Records from a data source
——————

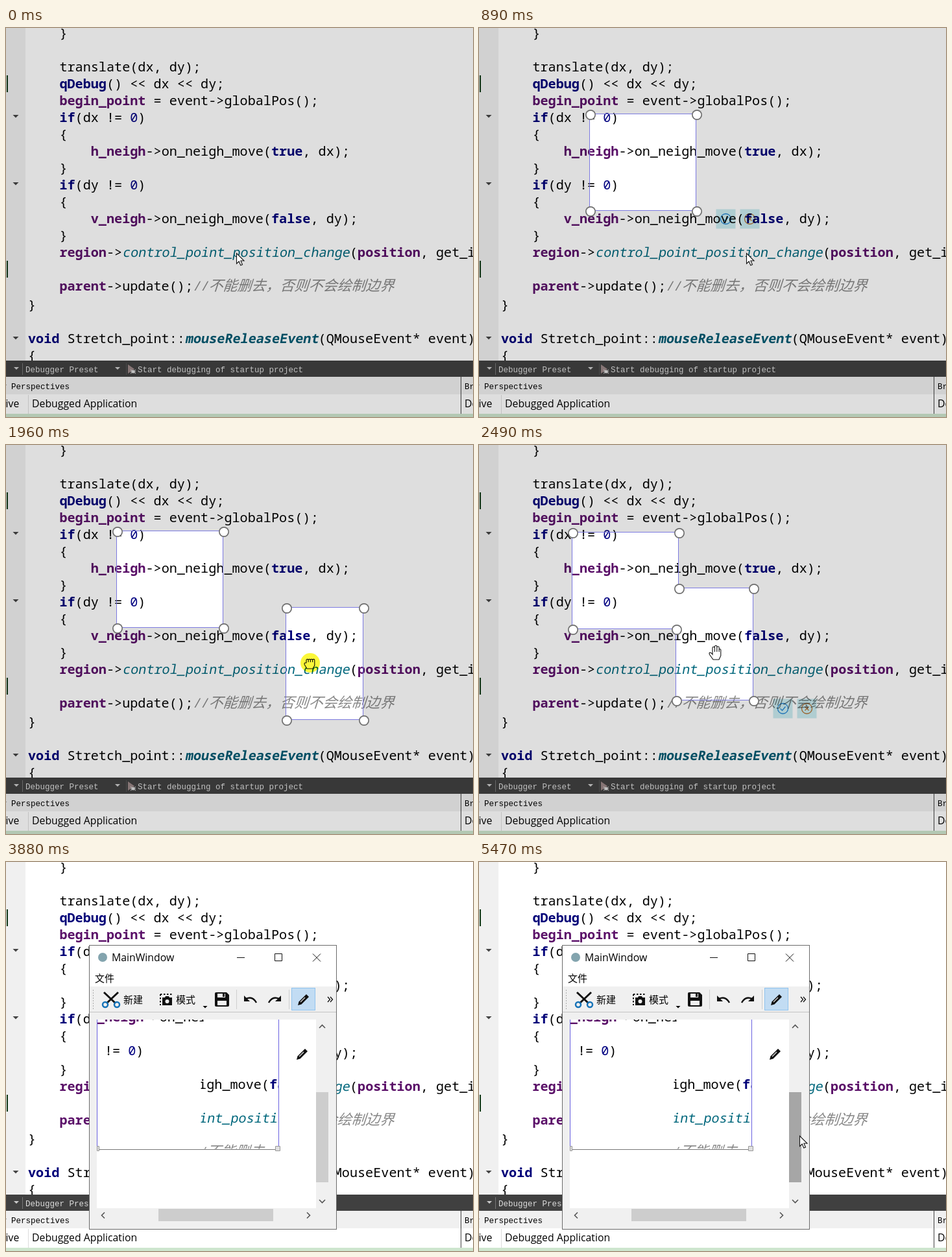
Recreate the animation shown at these times as an HTML page with a canvas. Size 720 by 600 pixels, loop 6.07 s.

```html
<!DOCTYPE html>
<html lang="zh-CN">
<head>
<meta charset="utf-8">
<style>
html, body { margin: 0; width: 100%; height: 100%; overflow: hidden; background: #fff; }
canvas { display: block; }
</style>
</head>
<body>
<canvas width="720" height="600"></canvas>
<script>
const ctx = document.querySelector('canvas').getContext('2d');
const LOOP = 6070;

const MONO = '"Noto Sans Mono", "DejaVu Sans Mono", monospace';
const CJK = '"Noto Sans CJK SC", "Noto Sans CJK", sans-serif';
const UI = '15.8px "Open Sans", "Noto Sans", sans-serif';
const BAR = '12.5px "Liberation Mono", monospace';
const COLUMN = 12.096;

// Weight, slant and colour of: plain, keyword, member, function, virtual, number, comment, wide comment
const STYLES = {
  p: ['', 0, '#000'], k: ['bold', 0, '#000078'], m: ['bold', 0, '#5a0f68'], f: ['', .18, '#00677c'],
  v: ['bold', .18, '#005a72'], n: ['', 0, '#000080'], c: ['', .18, '#888'], w: ['', .33, '#888'],
};
// Row, column, then runs separated by "|", each led by its style letter
const CODE = [
  [0, 4, 'p}'],
  [2, 4, 'ptranslate(dx, dy);'],
  [3, 4, 'kqDebug|p() << dx << dy;'],
  [4, 4, 'mbegin_point|p = event->globalPos();'],
  [5, 4, 'kif|p(dx != |n0|p)'],
  [6, 4, 'p{'],
  [7, 8, 'mh_neigh|p->on_neigh_move(|ktrue|p, dx);'],
  [8, 4, 'p}'],
  [9, 4, 'kif|p(dy != |n0|p)'],
  [10, 4, 'p{'],
  [11, 8, 'mv_neigh|p->on_neigh_move(|kfalse|p, dy);'],
  [12, 4, 'p}'],
  [13, 4, 'mregion|p->|fcontrol_point_position_change|p(|mposition|p, get_index());'],
  [15, 4, 'mparent|p->update();|c//|w不能删去，否则不会绘制边界'],
  [16, 0, 'p}'],
  [18, 0, 'kvoid|p Stretch_point::|vmouseReleaseEvent|p(QMouseEvent* event)'],
  [19, 0, 'p{'],
];

// Pointer path: time, x, y
const POINTER = [
  [0, 355, 347], [60, 355, 347], [250, 171, 133], [650, 335, 282], [890, 412, 347], [950, 412, 347],
  [1150, 432, 251], [1600, 551, 424], [1930, 468, 337], [2020, 468, 337], [2170, 367, 305],
  [2290, 391, 318], [2430, 364, 320], [2550, 364, 320], [2860, 466, 403], [2960, 466, 403],
  [3130, 461, 371], [4670, 620, 610], [5210, 494, 422],
];
const PRESSES = [[250, 650], [1150, 1600], [1960, 2170], [2290, 2430], [2880, 2950]];
const CONFIRM = 3020, WINDOW_OPEN = 3480;

const ARROW = new Path2D('M.5 .5V16.5L4.2 13L6.8 19L9.5 18L6.9 12H12Z');
const HAND = new Path2D('M-3 11L-8 4Q-10 1-8 0Q-6 0-4 3V-7a1.7 1.7 0 0 1 3.4 0V-9a1.7 1.7 0 0 1 3.4 0V-7.5a1.7 1.7 0 0 1 3.4 0V-4a1.3 1.3 0 0 1 2.6 0V5L6 11ZM-.6-7V-1M2.8-7.5V-1M6.2-5V-1');
const FIST = new Path2D('M-4 8L-7 3Q-9 0-7-1L-5-1V-5a1.6 1.6 0 0 1 3.2 0a1.6 1.6 0 0 1 3.2 0a1.6 1.6 0 0 1 3.2 0a1.6 1.6 0 0 1 3.2 0V3L5 8ZM-1.8-5V-2M1.4-5V-2M4.6-5V-2');
const PEN = new Path2D('M-9 9L-7.5 3.5L4-8L8-4L-3.5 7.5Z');

const during = (t, [start, end]) => t >= start && t < end;
const clamp = (v, lo, hi) => Math.max(lo, Math.min(hi, v));

function pointer(t) {
  const i = POINTER.findIndex(key => key[0] > t);
  if (i < 0) return POINTER.at(-1).slice(1);
  const [t0, x0, y0] = POINTER[i - 1], [t1, x1, y1] = POINTER[i];
  const u = (t - t0) / (t1 - t0), e = u * u * (3 - 2 * u);
  return [x0 + (x1 - x0) * e, y0 + (y1 - y0) * e];
}

function dragged(t, start, end) {
  const [x0, y0] = pointer(start), [x, y] = pointer(clamp(t, start, end));
  return [x - x0, y - y0];
}

function box(x, y, w, h, color) {
  ctx.fillStyle = color;
  ctx.fillRect(x, y, w, h);
}

function text(str, x, y, font, color) {
  ctx.font = font;
  ctx.fillStyle = color;
  ctx.fillText(str, x, y);
}

function stroke(d, color, width = 1) {
  ctx.strokeStyle = color;
  ctx.lineWidth = width;
  ctx.stroke(d instanceof Path2D ? d : new Path2D(d));
}

function fill(d, color) {
  ctx.fillStyle = color;
  ctx.fill(d instanceof Path2D ? d : new Path2D(d));
}

function disc(x, y, r, color) {
  ctx.beginPath();
  ctx.arc(x, y, r, 0, 7);
  ctx.fillStyle = color;
  ctx.fill();
}

function at(x, y, draw) {
  ctx.save();
  ctx.translate(x, y);
  draw();
  ctx.restore();
}

function multiply(draw) {
  ctx.globalCompositeOperation = 'multiply';
  draw();
  ctx.globalCompositeOperation = 'source-over';
}

const triangle = (x, y, color, r = 4) => fill(`M${x - r} ${y - 2}h${2 * r}l${-r} ${r}z`, color);

function code() {
  for (const [row, column, runs] of CODE) {
    let x = 34 + column * COLUMN;
    const y = 15 + row * 26 + (row > 15 ? 3 : 0);
    for (const run of runs.split('|')) {
      const [weight, slant, color] = STYLES[run[0]], str = run.slice(1);
      const font = run[0] === 'w' ? `22px ${CJK}` : `${weight} 20.16px ${MONO}`;
      if (slant) {
        at(x, y, () => {
          ctx.transform(1, 0, -slant, 1, 0, 0);
          text(str, 0, 0, font, color);
        });
      } else text(str, x, y, font, color);
      x += str.length * COLUMN;
    }
  }
}

function editor() {
  box(0, 0, 720, 600, '#fff');
  box(0, 0, 30, 513, '#f0f0f0');
  for (const y of [73, 359]) box(1, y, 2, 26, '#123a18');
  for (const y of [136, 240, 478]) triangle(15, y, '#444', 4.5);
  code();

  box(0, 513, 720, 25, '#404040');
  triangle(16, 525, '#ccc');
  triangle(172, 525, '#ccc');
  box(25, 517, 1, 18, '#777');
  box(185, 517, 1, 18, '#555');
  text('Debugger Preset', 30, 531, BAR, '#ddd');
  text('Start debugging of startup project', 203, 531, BAR, '#ddd');
  fill('M188 519L198 526L188 533Z', '#9a8686');
  disc(196, 530, 2.5, '#ddd');
  stroke('M192 527l8 6m0-6l-8 6M192 530h8', '#ddd');

  box(0, 538, 720, 27, '#f0f0f0');
  text('r', -6, 557, BAR, '#000');
  text('Perspectives', 8, 557, BAR, '#000');
  text('Br', 707, 557, BAR, '#000');
  text('tive', -6, 585, UI, '#000');
  text('Debugged Application', 40, 585, UI, '#000');
  text('Do', 707, 585, UI, '#000');
  box(34, 566, 1, 29, '#ddd');
  box(0, 595, 720, 5, '#cde6ce');
  box(701, 538, 1, 57, '#444');
}

const corners = ([x, y, w, h]) => [[x, y], [x + w, y], [x + w, y + h], [x, y + h]];

function merged([ax, ay, aw, ah], [bx, by, bw, bh]) {
  return [[ax, ay], [ax + aw, ay], [ax + aw, by], [bx + bw, by],
    [bx + bw, by + bh], [bx, by + bh], [bx, ay + ah], [ax, ay + ah]];
}

const outline = points => new Path2D(`M${points.join('L')}Z`);
const CAPTURE = outline(merged([143.5, 134.5, 164, 149], [303.5, 220.5, 119, 173]));

function rectangles(t) {
  const rects = [];
  const grow = (start, end, x, y, w, h) => {
    if (t <= start) return;
    const [dx, dy] = dragged(t, start, end), [ex, ey] = dragged(end, start, end);
    rects.push([x, y, w * dx / ex, h * dy / ey]);
  };
  grow(250, 650, 170.5, 132.5, 164, 149);
  grow(1150, 1600, 431.5, 250.5, 119, 173);
  const single = dragged(t, 2020, 2170), both = dragged(t, 2290, 2430);
  rects.forEach((r, i) => {
    r[0] += both[0] + i * single[0];
    r[1] += both[1] + i * single[1];
  });
  return rects;
}

function confirmButtons(x, y) {
  [['#2b8fe0', 'M-4 0l3 3l5-6'], ['#e07a35', 'M-3-3l6 6m0-6l-6 6']].forEach(([color, mark], i) =>
    at(x + 46 + 37 * i, y + 13, () => multiply(() => {
      box(-15, -15, 30, 30, '#caecf0');
      stroke('M-8 0a8 8 0 1 0 16 0a8 8 0 1 0-16 0', color, 1.3);
      stroke(mark, color, 1.3);
    })));
}

function selection(rects, pressed, t) {
  const polygons = t >= 2170 ? [merged(...rects)] : rects.map(corners);
  const shade = new Path2D('M0 0H720V600H0Z');
  polygons.forEach(p => shade.addPath(outline(p)));
  ctx.fillStyle = 'rgba(0,0,0,.13)';
  ctx.fill(shade, 'evenodd');
  for (const polygon of polygons) {
    stroke(outline(polygon), '#7c7ae0');
    for (const [x, y] of polygon) {
      disc(x + 1.5, y + 1.5, 8, '#6e6e6e');
      disc(x + 1.5, y + 1.5, 6.3, '#fff');
    }
  }
  if (rects.length && !pressed) {
    const [x, y, w, h] = rects.at(-1);
    confirmButtons(x + w, y + h);
  }
}

function toolbar() {
  box(129, 192, 380, 40, '#f0f0f0');
  box(129, 231, 380, 1, '#c4c4c4');
  for (let y = 197; y < 228; y += 4) box(134, y, 1, 2, '#aaa');
  for (const x of [355, 436]) box(x, 197, 1, 30, '#d0d0d0');

  stroke('M151 201L169 218M173 201L155 218', '#111', 3);
  stroke('M149 220a4 4 0 1 0 8 0a4 4 0 1 0-8 0M167 220a4 4 0 1 0 8 0a4 4 0 1 0-8 0', '#1673b8', 2.5);
  text('新建', 181, 218, `15px ${CJK}`, '#000');

  ctx.setLineDash([2.5, 2.5]);
  stroke('M238 204H256M238 204V221', '#111', 2);
  ctx.setLineDash([]);
  fill('M241 209h4l1-2h5l1 2h4v12h-15z', '#111');
  disc(248.5, 215, 3, '#f0f0f0');
  text('模式', 262, 218, `15px ${CJK}`, '#000');
  triangle(307, 224, '#000', 3.5);

  fill('M322 203q0-2 2-2h16l4 4v16q0 2-2 2h-18q-2 0-2-2z', '#111');
  box(326, 203, 12, 6, '#f0f0f0');
  box(334, 203, 3, 5, '#111');
  box(326, 214, 14, 7, '#f0f0f0');

  stroke('M370 211Q380 206 386 217', '#111', 2.5);
  fill('M367 206v9h9z', '#111');
  stroke('M421 211Q411 206 405 217', '#111', 2.5);
  fill('M424 206v9h-9z', '#111');

  box(440, 194, 37, 35, '#8fc3ee');
  box(441, 195, 35, 33, '#c2dcf3');
  pen(459, 212);
  stroke('M496 208l3.5 4l-3.5 4M500 208l3.5 4l-3.5 4', '#111', 1.3);
}

function pen(x, y) {
  at(x, y, () => {
    fill(PEN, '#111');
    stroke('M-5 4L2-3', '#ddd', 1.2);
  });
}

function appWindow(hover) {
  box(128, 128, 382, 439, '#6b6b6b');
  box(129, 129, 380, 437, '#f0f0f0');
  box(129, 129, 380, 63, '#fff');
  disc(149, 147, 7, '#83a4ae');
  text('MainWindow', 163, 153, UI, '#000');
  stroke('M356 147.5H368M414.5 141.5h11v11h-11zM473 141.5l12 12m0-12l-12 12', '#111');
  text('文件', 137, 185, `15px ${CJK}`, '#000');
  toolbar();

  box(140, 243, 338, 291, '#fff');
  ctx.save();
  ctx.beginPath();
  ctx.rect(140, 243, 338, 291);
  ctx.clip();
  ctx.translate(-3, 49);
  ctx.clip(CAPTURE);
  code();
  ctx.restore();
  stroke('M140.5 243V443.5M420.5 243V443.5', '#6a62e0');
  stroke('M140 443.5H421', '#777');
  for (const [x, w] of [[140.5, 3], [415.5, 7]]) {
    box(x, 438.5, w, 7, '#e0e0e0');
    stroke(`M${x} 438.5h${w}v7h${-w}z`, '#999');
  }
  pen(457, 296);

  box(478, 355, 19, 139, hover ? '#a6a6a6' : '#cdcdcd');
  box(235, 535, 177, 19, '#cdcdcd');
  stroke('M483 256l4.5-4.5l4.5 4.5M483 521l4.5 4.5l4.5-4.5M152 540.5l-4.5 4.5l4.5 4.5M464 540.5l4.5 4.5l-4.5 4.5', '#555', 1.6);
}

const halo = (x, y, color) => multiply(() => disc(x, y, 15, color));

function cursor(t, rects, pressed) {
  const [x, y] = pointer(t);
  const drawing = during(t, PRESSES[0]) || during(t, PRESSES[1]);
  const over = rects.some(([rx, ry, w, h]) => x > rx && x < rx + w && y > ry && y < ry + h);
  const shape = !over || drawing ? ARROW : pressed ? FIST : HAND;
  at(x, y, () => {
    fill(shape, '#fff');
    stroke(shape, '#111', 1.1);
  });
  if (pressed) halo(x + 1, y - 1, '#fbf73a');
  else if (during(t, [CONFIRM, 3280])) halo(x - 1, y - 1, '#56fafa');
}

function draw(t) {
  const pressed = PRESSES.some(span => during(t, span));
  const rects = t < CONFIRM ? rectangles(t) : [];
  editor();
  if (t < CONFIRM) selection(rects, pressed, t);
  if (t >= WINDOW_OPEN) appWindow(t >= 5210);
  if (t < WINDOW_OPEN || t >= 4670) cursor(t, rects, pressed);
}

function frame() {
  draw(performance.now() % LOOP);
  requestAnimationFrame(frame);
}
frame();
</script>
</body>
</html>
```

——————

State the number of lines above that include "PRESSES", and nothing further.

--- Answer to the exercise ---
3